Rats were intravenously injected with 10μCi of [U-14C]deoxyglucose (DG) or [U-14C]fluorodeoxyglucose (FDG) and sacrificed by microwave irradiation 4, 45 and 240 min later. Fluorodeoxyglucose phosphate (FDGP) accumulated at a significantly greater rate than did deoxyglucose phosphate (DGP) in brain. Loss of the phosphorylated compounds from brain between 45 and 240 min after administration was similar. The per cent of radioactivity in non-phosphorylated compounds was lower with FDG as tracer at all times after injection. The probable basis for the difference in rate of phosphorylation of the two compounds is a difference in the kinetic properties of rat brain hexokinase with FDG and DG as substrates. The principal use of these isotopes is for studies of regional glucose utilization in brain. In the rat, our data indicate that FDG has two advantages over DG for such studies. Since FDGP accumulates in brain at about 150% the rate of DGP, the amounts (and costs) of isotope can be reduced by up to one third with FDG as tracer. The more rapid decrease in background of non-phosphorylated FDG potentially allows the study of shorter periods of time in autoradiographic work. These considerations apply to both qualitative and quantitative studies of glucose utilization by rat brain. For quantitative work, however, the constants necessary to convert rates of FDG phosphorylation to rates of glucose phosphorylation by rat brain have yet to be determined.

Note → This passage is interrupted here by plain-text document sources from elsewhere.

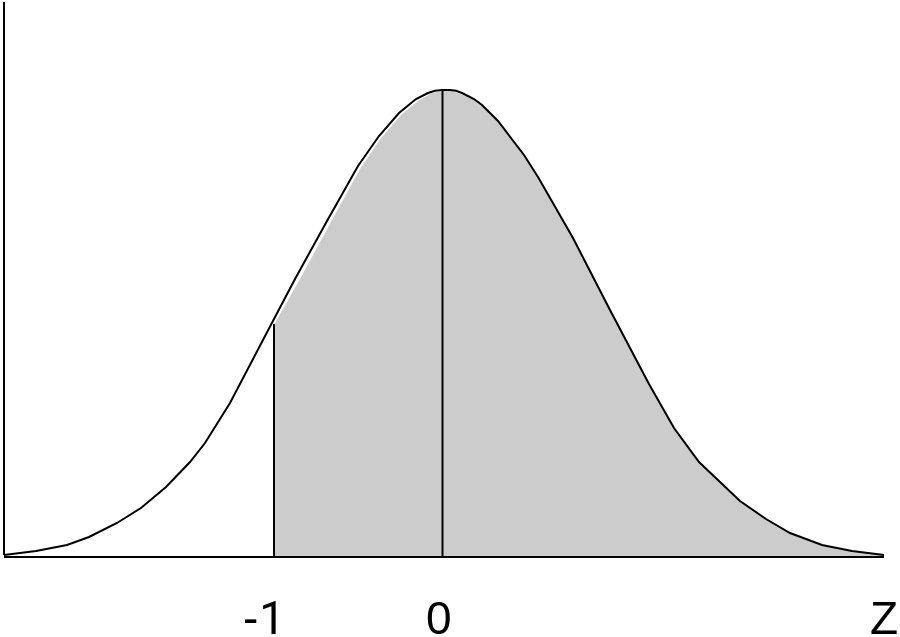
<!DOCTYPE html>
<html lang="en">
<head>
<meta charset="utf-8">
<title>Normal curve, area right of Z = -1</title>
<style>
  :root { --paper: #fff; --ink: #000; --area: #ccc; }
  html, body { margin: 0; background: var(--paper); }
  .chart {
    position: relative;
    width: 900px;
    height: 637px;
    margin: 0;
    overflow: hidden;
    background: var(--paper);
    color: var(--ink);
    font: 46px/1 "Liberation Sans", Arial, sans-serif;
  }
  .plot { display: block; }
  .area { fill: var(--area); }
  .line { fill: none; stroke: var(--ink); stroke-width: 2; }
  .label { position: absolute; top: 595px; white-space: nowrap; }
  .label-minus-one { left: 243px; }
  .label-zero { left: 426px; }
  .label-axis { left: 870px; }
  .one { font-family: Roboto, sans-serif; margin-left: 1px; }
</style>
</head>
<body>
<figure class="chart">
  <svg class="plot" width="900" height="637" viewBox="0 0 900 637" role="img" aria-label="Bell curve shaded from -1 to the right">
    <path class="area" d="M274 557V325L300 279L332 220L360 169L381 138L401 115L418 101L432 93L442 91H452L474 99L498 120L524 155L538 177L573 238L610 310L649 384L674 428L699 462L740 501L766 519L790 533L822 545L852 551L884 555V557Z"/>
    <path class="line curve" d="M4 555L36 551L67 545L89 537L117 523L141 508L166 487L190 462L205 443L230 403L274 319L295 279L327 221L358 166L379 136L399 113L416 99L428 93Q435 90 442 90H450Q456 90 462 93L474 99L482 105L498 121L524 155L538 177L573 238L610 310L649 384L674 428L699 462L740 501L766 519L790 533L822 545L852 551L884 555"/>
    <line class="line" x1="4" y1="2" x2="4" y2="555"/>
    <line class="line" x1="4" y1="557" x2="884" y2="557"/>
    <line class="line" x1="274" y1="324" x2="274" y2="557"/>
    <line class="line" x1="442.5" y1="90" x2="442.5" y2="557"/>
  </svg>
  <span class="label label-minus-one">-<span class="one">1</span></span>
  <span class="label label-zero">0</span>
  <span class="label label-axis">Z</span>
</figure>
</body>
</html>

ASJC Scopus subject areas
- Biochemistry, Genetics and Molecular Biology(all)
- Pharmacology, Toxicology and Pharmaceutics(all)